• _TASK BRIEF_:
Which of the lines below hold the word "shoe"? Pull each of them out.

• _SUPPLIED INFORMATION_:
------------------------

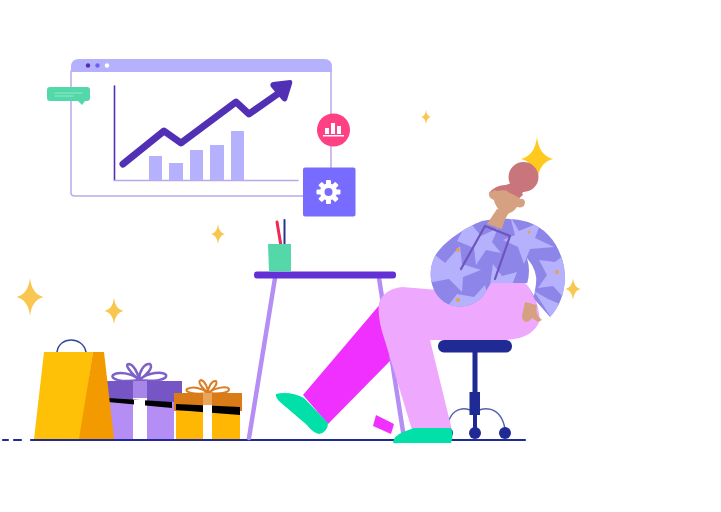
<!DOCTYPE html>
<html lang="en">
<head>
<meta charset="utf-8">
<title>Sales growth illustration</title>
<style>
:root{--navy:#1f2a94;--violet:#5130b5;--lilac:#b5b1fd;--lavender:#b58ef5;--indigo:#776cff;--mint:#55d8a9;--shoe:#00e0a8;--pink:#eea9ff;--magenta:#ef30ff;--rose:#ff4083;--gold:#ffc107;--amber:#f39a00;--star:#f9c64f;--skin:#d6a181;--hair:#c8767c;--shirt:#8d86e8;--ribbon:#6f54bb}
html,body{margin:0;background:#fff;overflow:hidden}
svg{display:block}
.navy{fill:var(--navy)}.lilac{fill:var(--lilac)}.lavender{fill:var(--lavender)}.gold{fill:var(--gold)}.amber{fill:var(--amber)}.star{fill:var(--star)}.skin{fill:var(--skin)}.hair{fill:var(--hair)}.shirt{fill:var(--shirt)}.pink{fill:var(--pink)}.shoe{fill:var(--shoe)}.mint{fill:var(--mint)}.violet{fill:var(--violet)}.white{fill:#fff}
.line{fill:none;stroke-linecap:round;stroke-linejoin:round}
</style>
</head>
<body>
<svg width="721" height="512" viewBox="0 0 721 512" role="img" aria-label="Woman leaning back on a stool at a desk beside gifts and a rising sales chart">
<defs>
<path id="sparkle" d="M0-20Q2-3 15 0Q2 3 0 20Q-2 3-15 0Q-2-3 0-20Z"/>
<rect id="tooth" x="-2.5" y="-12" width="5" height="6" rx="1"/>
<clipPath id="shirt-shape"><path id="shirt-outline" d="M482 221C466 227 444 241 435 256C427 272 430 292 444 302C457 310 474 307 483 296L491 283H527L535 300L550 317C562 304 567 286 564 267C560 246 548 229 528 222C512 217 497 219 482 221Z"/></clipPath>
</defs>

<g id="sparkles" class="star">
<use href="#sparkle" transform="translate(30 297) scale(.9 .95)"/>
<use href="#sparkle" transform="translate(114 311) scale(.62 .65)"/>
<use href="#sparkle" transform="translate(218 234) scale(.45 .5)"/>
<use href="#sparkle" transform="translate(426 117) scale(.33 .35)"/>
<use href="#sparkle" transform="translate(573 289) scale(.5 .52)"/>
<use href="#sparkle" fill="#ffc91f" transform="translate(537 159) scale(1.08 1.1)"/>
</g>

<g id="chart-window">
<path class="line" d="M71 71V193Q71 196 75 196H303M331 71V168" stroke="#b9a9ec" stroke-width="1.5"/>
<path class="lilac" d="M71 72V67Q71 59 79 59H324Q332 59 332 67V72Z"/>
<circle class="violet" cx="88" cy="65.500" r="2.200"/><circle cx="97.500" cy="65.500" r="2.200" fill="#6d63ee"/><circle class="white" cx="107" cy="65.500" r="2.200"/>
<path class="line" d="M114.500 86V180" stroke="#5130b5" stroke-width="1.600"/>
<path class="line" d="M114 180.500H298" stroke="#b9a9ec" stroke-width="1.500"/>
<g class="lilac">
<rect x="149" y="156" width="13" height="24"/><rect x="169" y="163" width="14" height="17"/><rect x="190" y="150" width="13" height="30"/><rect x="210" y="145" width="14" height="35"/><rect x="231" y="131" width="13" height="49"/>
</g>
<path class="line" d="M123 164L164 131L181 143L236 102L249 114L279 93" stroke="#5130b5" stroke-width="7"/>
<path class="violet" d="M273 82L290 80Q293 80 292 84L287 100Q285 103 282 100L271 87Q269 83 273 82Z"/>
</g>

<g id="message-bubble">
<path class="mint" d="M50 87H87Q90 87 90 90V98Q90 101 87 101H85L82 105L78 101H50Q47 101 47 98V90Q47 87 50 87Z"/>
<path class="line" d="M55 93H82M55 96H73" stroke="#8aebc8" stroke-width="1.200"/>
</g>
<g id="report-badge">
<circle cx="333.500" cy="130" r="16.500" fill="var(--rose)"/>
<path class="white" d="M325 128H329V134H325ZM331 123H335V134H331ZM337 126H341V134H337ZM323 135H344V136.500H323Z"/>
</g>
<g id="settings-tile">
<rect x="303" y="167.500" width="52.500" height="49" rx="2" fill="var(--indigo)"/>
<g class="white" transform="translate(328.500 192)">
<circle r="8.500"/>
<use href="#tooth"/><use href="#tooth" transform="rotate(45)"/><use href="#tooth" transform="rotate(90)"/><use href="#tooth" transform="rotate(135)"/><use href="#tooth" transform="rotate(180)"/><use href="#tooth" transform="rotate(225)"/><use href="#tooth" transform="rotate(270)"/><use href="#tooth" transform="rotate(315)"/>
<circle r="4" fill="var(--indigo)"/>
</g>
</g>

<g id="floor" class="line" stroke="#1f2a94" stroke-width="2.200">
<path d="M31 440H525"/><path d="M3 440H8M14 440H21"/>
</g>

<g id="gift-large">
<path class="line" d="M139 380C121 383 110 379 113 375C118 371 132 373 139 380C130 372 124 364 129 364C134 365 138 373 139 380C139 372 144 363 150 364C154 367 146 376 139 380C148 372 163 371 166 375C168 380 153 382 139 380" stroke="#7d61c7" stroke-width="2.500"/>
<rect class="lavender" x="108" y="399" width="66" height="40"/>
<rect x="106" y="381" width="76" height="21" fill="#7656c5"/>
<path d="M133 381H147V439H133Z" fill="#fff"/>
<path d="M133 381H147V398H133Z" fill="#a885e8"/>
<path d="M108 398L172 402V408L108 402Z" fill="#000"/>
<path class="white" d="M134 400H145V439H134Z"/>
</g>
<g id="gift-small">
<path class="line" d="M208 393C194 395 184 392 187 389C193 386 202 388 208 393C201 387 197 381 201 380C205 381 208 388 208 393C208 387 212 380 216 381C218 384 213 390 208 393C216 387 227 386 229 389C230 393 219 394 208 393" stroke="#dc7d21" stroke-width="2"/>
<rect x="176" y="410" width="64" height="29" fill="#ffb703"/>
<rect x="174" y="393" width="68" height="18" fill="#d97b17"/>
<path d="M176 404L240 407V415L176 410Z" fill="#000"/>
<rect class="white" x="203" y="393" width="9" height="46"/>
<rect x="203" y="393" width="9" height="12" fill="#e9a559"/>
</g>
<g id="shopping-bag">
<path class="line" d="M57 352C59 336 83 336 86 352" stroke="#354b91" stroke-width="1.500"/>
<path class="gold" d="M44 352H93L80 439H34Z"/>
<path class="amber" d="M93 352H104L114 439H79Z"/>
</g>

<g id="stool">
<path class="line" d="M447 429C450 404 469 407 475 413C481 406 501 405 505 429" stroke="#5361ae" stroke-width="1.500"/>
<path class="navy" d="M472.500 350H477.500V392H480V415H477V433H473V415H469.500V392H472.500Z"/>
<circle class="navy" cx="475" cy="433" r="6"/><circle class="navy" cx="505" cy="433" r="6"/><circle class="navy" cx="447" cy="433" r="6"/>
<rect class="navy" x="438" y="340" width="74" height="12.500" rx="6"/>
</g>

<g id="desk">
<path class="line" d="M275 278L249 438M379 278L404 438" stroke="#b58ef5" stroke-width="4.500" stroke-linecap="butt"/>
<rect x="254" y="271.500" width="142" height="7" rx="3" fill="#6330d5"/>
<path class="line" d="M277 222L281 246" stroke="#f02855" stroke-width="3"/>
<path class="line" d="M284.500 220V246" stroke="#24358f" stroke-width="2"/>
<path class="mint" d="M268 244H291V271.500H269Z"/>
</g>

<g id="woman">
<g id="far-leg">
<path d="M382 302L303 395L328 424L390 361Z" fill="var(--magenta)"/>
<path d="M376 415L394 424L391 434L373 426Z" fill="var(--magenta)"/>
<path class="shoe" d="M276 394Q290 391 304 398L328 423Q328 432 319 434Q312 432 307 425L280 402Q275 397 276 394Z"/>
</g>
<g id="near-leg">
<path class="pink" d="M402 287Q384 289 379 303Q377 318 385 341L412 430H452L430 340H502Q533 340 540 320Q537 294 525 283H482L463 292Z"/>
<path class="shoe" d="M393 442Q394 436 403 432L414 428H451Q454 436 451 443H398Q393 444 393 442Z"/>
</g>
<g id="hand">
<path class="skin" d="M525 302L537 305Q534 314 542 320L538 322L532 318L528 322Q522 322 522 316Z"/>
</g>
<g id="shirt">
<use href="#shirt-outline" class="shirt"/>
<g clip-path="url(#shirt-shape)" class="lilac">
<path d="M429 250L445 263L460 246L462 264L481 270L463 277L462 292L449 279L428 283Z"/>
<path d="M468 220L481 236L498 228L492 242L501 253L486 250L476 265L474 248L457 241Z"/>
<path d="M510 216L519 231L541 222L535 238L554 247L530 249L524 264L518 247L503 240L515 235Z"/>
<path d="M568 252L555 262L539 260L547 275L538 288L553 286L564 298Z"/>
<path d="M534 291L552 319L562 305L548 299Z"/>
<path d="M447 307L457 294L474 297L485 285L490 308Z"/>
<path d="M493 264L502 276L517 272L512 285H490Z"/>
</g>
<path class="white" d="M527 258Q538 271 536 284L534 296L527 284Q531 271 527 258Z"/>
<path class="line" d="M485 226L461 269M485 226L510 236L495 279" stroke="#6f54bb" stroke-width="2.200"/>
<g fill="#e8a24e"><circle cx="458" cy="250" r="2"/><circle cx="458" cy="300" r="2"/><circle cx="557" cy="272" r="2"/><circle cx="529" cy="232" r="1.500"/></g>
</g>
<g id="head">
<path class="skin" d="M497 209L487 224L502 229Q505 216 511 211Z"/>
<path class="skin" d="M493 190Q492 203 500 211Q510 217 517 207Q525 209 525 202Q524 198 520 199L516 192L501 187Z"/>
<path class="hair" d="M489 193Q496 184 508 185Q520 187 523 195L519 198Q511 188 497 191Q491 195 489 193Z"/>
<path class="hair" d="M503 186L514 182L524 190L520 198L508 192Z"/>
<circle class="hair" cx="523.500" cy="177" r="15"/>
<path class="skin" d="M489 193L495 190L501 194L494 200Q488 198 489 193Z"/>
</g>
</g>
</svg>
</body>
</html>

------------------------

• _SOLUTION TO THIS EXERCISE_:
:root{--navy:#1f2a94;--violet:#5130b5;--lilac:#b5b1fd;--lavender:#b58ef5;--indigo:#776cff;--mint:#55d8a9;--shoe:#00e0a8;--pink:#eea9ff;--magenta:#ef30ff;--rose:#ff4083;--gold:#ffc107;--amber:#f39a00;--star:#f9c64f;--skin:#d6a181;--hair:#c8767c;--shirt:#8d86e8;--ribbon:#6f54bb}
.navy{fill:var(--navy)}.lilac{fill:var(--lilac)}.lavender{fill:var(--lavender)}.gold{fill:var(--gold)}.amber{fill:var(--amber)}.star{fill:var(--star)}.skin{fill:var(--skin)}.hair{fill:var(--hair)}.shirt{fill:var(--shirt)}.pink{fill:var(--pink)}.shoe{fill:var(--shoe)}.mint{fill:var(--mint)}.violet{fill:var(--violet)}.white{fill:#fff}
<path class="shoe" d="M276 394Q290 391 304 398L328 423Q328 432 319 434Q312 432 307 425L280 402Q275 397 276 394Z"/>
<path class="shoe" d="M393 442Q394 436 403 432L414 428H451Q454 436 451 443H398Q393 444 393 442Z"/>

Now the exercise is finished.